There’s been an increase of 4K home-display prototypes each year at the annual Consumer Electronics Show (with more likely in store for the January event), but this standard faces dual challenges before it can get a foothold in the consumer market. The first is a “chicken and egg” dilemma: there’s currently no native 4K content easily available to consumers, so owning one of these über high-resolution displays becomes more about bragging rights than a noticeable improvement in picture quality (though some displays have upscale features to artificially create 4K resolution). The other challenge for the industry is to show consumers a dramatic enough difference in picture quality between 1K and 4K images. Frankly, most audiences would probably have a hard time telling the difference between a standard 2K image on a 50-foot-wide theater screen and the same image on the 4K from Sony.

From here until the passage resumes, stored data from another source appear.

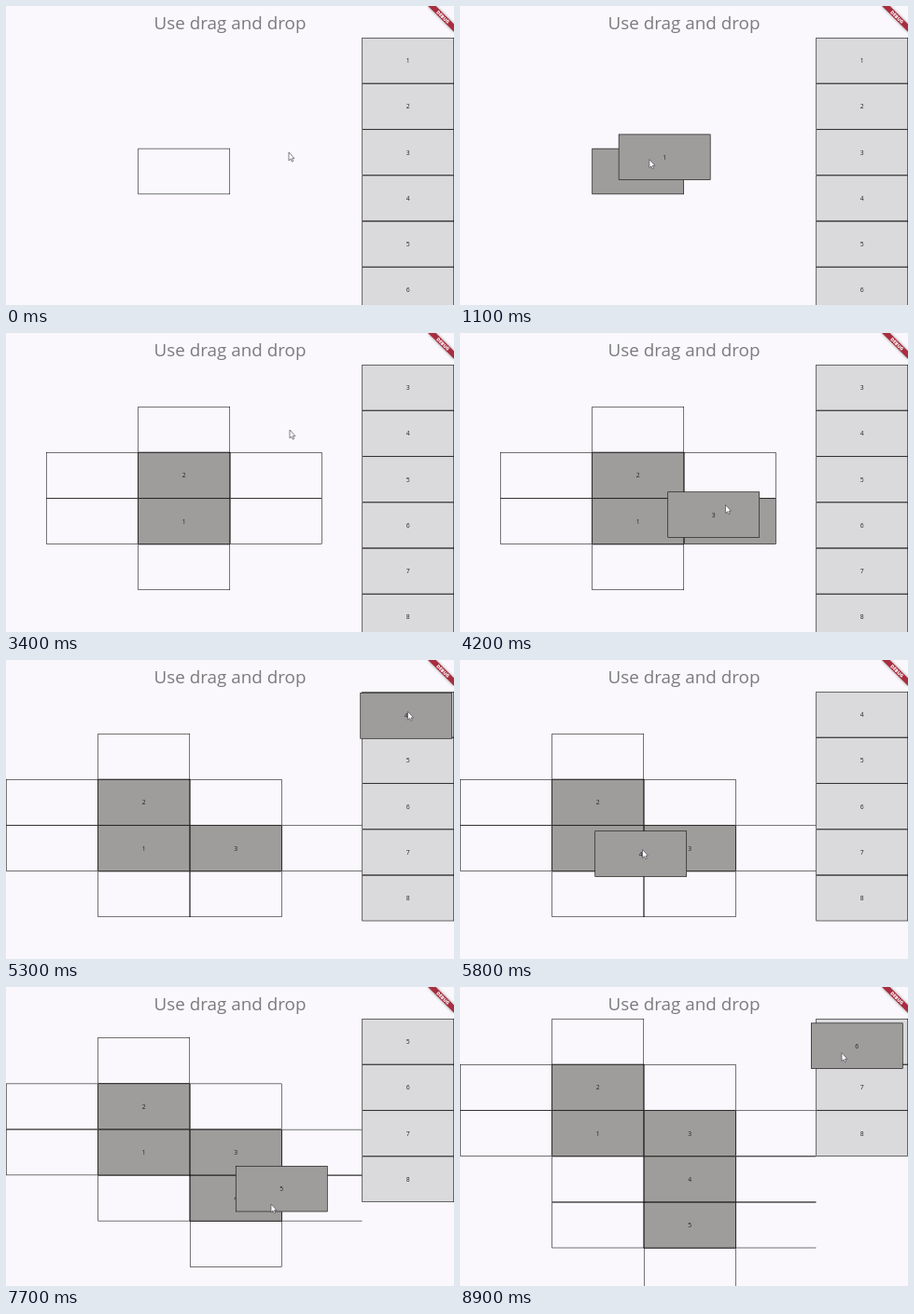
Recreate the animation shown at these times as an HTML page. Size 480 px wide and 321 px high, loop 9000 ms.

```html
<!DOCTYPE html>
<html lang="en">
<head>
<meta charset="utf-8">
<title>Drag and drop</title>
<style>
  html, body { margin: 0; width: 100%; height: 100%; overflow: hidden; background: #faf8fc; }
  svg { display: block; }
  text { font-family: "Open Sans", "Noto Sans", sans-serif; text-anchor: middle; }
  .title { font-size: 18.85px; fill: #7b7a7d; }
  .num { font-size: 6.8px; fill: #242424; }
  .edge { fill: none; stroke: #000; stroke-width: .55; }
  .ribbon { fill: #a82d3f; }
  .tag { font-size: 5px; font-weight: 800; fill: #fff; }
</style>
</head>
<body>
<svg width="480" height="321" viewBox="0 0 480 321">
  <defs>
    <clipPath id="board"><rect y="33" width="381.5" height="288"/></clipPath>
    <filter id="soft" x="-50%" y="-150%" width="200%" height="400%"><feGaussianBlur stdDeviation="1.5"/></filter>
  </defs>
  <rect width="480" height="321" fill="#faf8fc"/>
  <text class="title" x="240" y="24.6">Use drag and drop</text>
  <g id="grid" clip-path="url(#board)"></g>
  <g id="list"></g>
  <g id="held"></g>
  <g transform="translate(480 0) rotate(45)">
    <rect x="-19.7" y="13.8" width="39.4" height="5.9" opacity=".4" filter="url(#soft)"/>
    <rect class="ribbon" x="-19.7" y="13.8" width="39.4" height="5.9"/>
    <text class="tag" x="0" y="18.5">DEBUG</text>
  </g>
  <path id="cursor" d="M0 0V9L2 7.2L3.4 10.2L4.7 9.6L3.4 6.7H6Z" fill="#fff" stroke="#4a4a55" stroke-width=".7" stroke-linejoin="round"/>
</svg>
<script>
const LOOP = 9000, STEP = 100;
const W = 98.5, H = 49.25, TOP = 34, LIST_X = 381.5, COUNT = 8;
const MID_X = LIST_X / 2, MID_Y = (TOP + 321) / 2;
const DARK = '#9e9d9b', LIGHT = '#dad9dc';
const RETURN = 400, PAUSE = 200;

// grab: pointer inside the item; near: stop before the pick-up;
// via: point on the way at time mid; rest: where the item is let go.
const drags = [
  { pick: 250, mid: 500, drop: 1600, grab: [33, 27], near: [352, 231], via: [402, 66], rest: [178, 177], cell: [0, 0] },
  { pick: 2250, mid: 2500, drop: 3000, grab: [25, 20], near: [400, 98], via: [374, 71], rest: [181, 128], cell: [0, -1] },
  { pick: 3750, mid: 4200, drop: 4700, grab: [62, 14], near: [304, 104], via: [284.5, 184.5], rest: [283.5, 197], cell: [1, 0] },
  { pick: 5250, mid: 5800, drop: 6700, grab: [51, 20], via: [195.5, 203.5], rest: [221, 249], cell: [1, 1] },
  { pick: 7250, mid: 7700, drop: 8300, grab: [38, 41], via: [284, 233], rest: [238, 284], cell: [1, 2] },
  { pick: 8750, mid: 8900, drop: LOOP, grab: [33, 32], via: [409, 70.6], rest: [409, 70.6] }
];

const $ = id => document.getElementById(id);
const linear = k => k;
const easeIn = k => k * k;
const easeOut = k => 1 - (1 - k) ** 2;

const stops = [{ t: 0, at: [303, 157], ease: linear }];
const stop = (t, at, ease) => stops.push({ t, at, ease });
let free = -300;
for (const d of drags) {
  const origin = [LIST_X + d.grab[0], TOP + d.grab[1]];
  stop(free + RETURN, d.near || origin, easeOut);
  stop(d.pick, origin, linear);
  stop(d.mid, d.via, easeIn);
  stop(d.drop - PAUSE, d.rest, easeOut);
  stop(d.drop, d.rest, linear);
  free = d.drop;
}
stops.sort((a, b) => a.t - b.t);

function pointerAt(t) {
  const i = stops.findIndex(s => s.t > t);
  const a = stops[i - 1], b = stops[i];
  const k = b.ease((t - a.t) / (b.t - a.t));
  return a.at.map((v, n) => v + (b.at[n] - v) * k);
}

// All fills come first, so that shared edges add up.
function boxes(items) {
  let fills = '', edges = '', labels = '';
  for (const { x, y, fill, label } of items) {
    if (fill) fills += `<rect x="${x}" y="${y}" width="${W}" height="${H}" fill="${fill}"/>`;
    edges += `<rect class="edge" x="${x + .25}" y="${y + .25}" width="${W - .5}" height="${H - .5}"/>`;
    if (label) labels += `<text class="num" x="${x + W / 2}" y="${y + H / 2 + 2.6}">${label}</text>`;
  }
  return fills + edges + labels;
}

// Placed items plus an empty cell on each free side.
function gridCells(placed) {
  if (!placed.length) return [{ c: 0, r: 0 }];
  const cells = new Map();
  placed.forEach(([c, r], i) => cells.set(c + ',' + r, { c, r, label: i + 1 }));
  for (const [c, r] of placed)
    for (const [dc, dr] of [[1, 0], [-1, 0], [0, 1], [0, -1]]) {
      const key = (c + dc) + ',' + (r + dr);
      if (!cells.has(key)) cells.set(key, { c: c + dc, r: r + dr });
    }
  return [...cells.values()];
}

function layout(cells) {
  const cols = cells.map(k => k.c), rows = cells.map(k => k.r);
  const c0 = Math.min(...cols), r0 = Math.min(...rows);
  const w = (Math.max(...cols) - c0 + 1) * W, h = (Math.max(...rows) - r0 + 1) * H;
  const x0 = Math.max(0, MID_X - w / 2), y0 = Math.max(TOP, MID_Y - h / 2);
  for (const k of cells) {
    k.x = x0 + (k.c - c0) * W;
    k.y = y0 + (k.r - r0) * H;
  }
}

function draw(t) {
  const [px, py] = pointerAt(t);
  const done = drags.filter(d => t >= d.drop).length;
  const drag = drags[done];
  const holding = t >= drag.pick;

  const cells = gridCells(drags.slice(0, done).map(d => d.cell));
  layout(cells);
  for (const k of cells) {
    const over = holding && px < LIST_X && px >= k.x && px < k.x + W && py >= k.y && py < k.y + H;
    if (k.label || over) k.fill = DARK;
  }
  $('grid').innerHTML = boxes(cells);

  const list = [];
  for (let i = done; i < COUNT; i++)
    list.push({ x: LIST_X, y: TOP + (i - done) * H, fill: LIGHT, label: i + 1 });
  $('list').innerHTML = boxes(list);

  const [gx, gy] = drag.grab;
  $('held').innerHTML = holding
    ? boxes([{ x: px - gx, y: py - gy, fill: DARK, label: done + 1 }]) : '';
  $('cursor').setAttribute('transform', `translate(${px} ${py})`);
}

const start = performance.now();
let shown = -1;
function tick() {
  const t = Math.floor((performance.now() - start) % LOOP / STEP) * STEP;
  if (t !== shown) draw(shown = t);
  requestAnimationFrame(tick);
}
tick();
</script>
</body>
</html>
```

The real question is: how much of a difference will most consumers see on an 80-inch home screen? And, if they can notice a difference, will it be dramatic enough to justify embracing the UHDTV standard? Time will tell.

Knowing that UHDTV is a possibility, filmmakers have been future proofing their projects by shooting in the highest resolution that’s economically feasible, which explains the popularity of cameras like the 5K RED EPIC. And although the image resolution captured with an EPIC is most likely to be downgraded to 2K DCP standards for theatrical releases, they still have the ability to put out a native 4K version while having more electronic “canvas” to work with when needed, including the digital equivalent of optical blow-ups.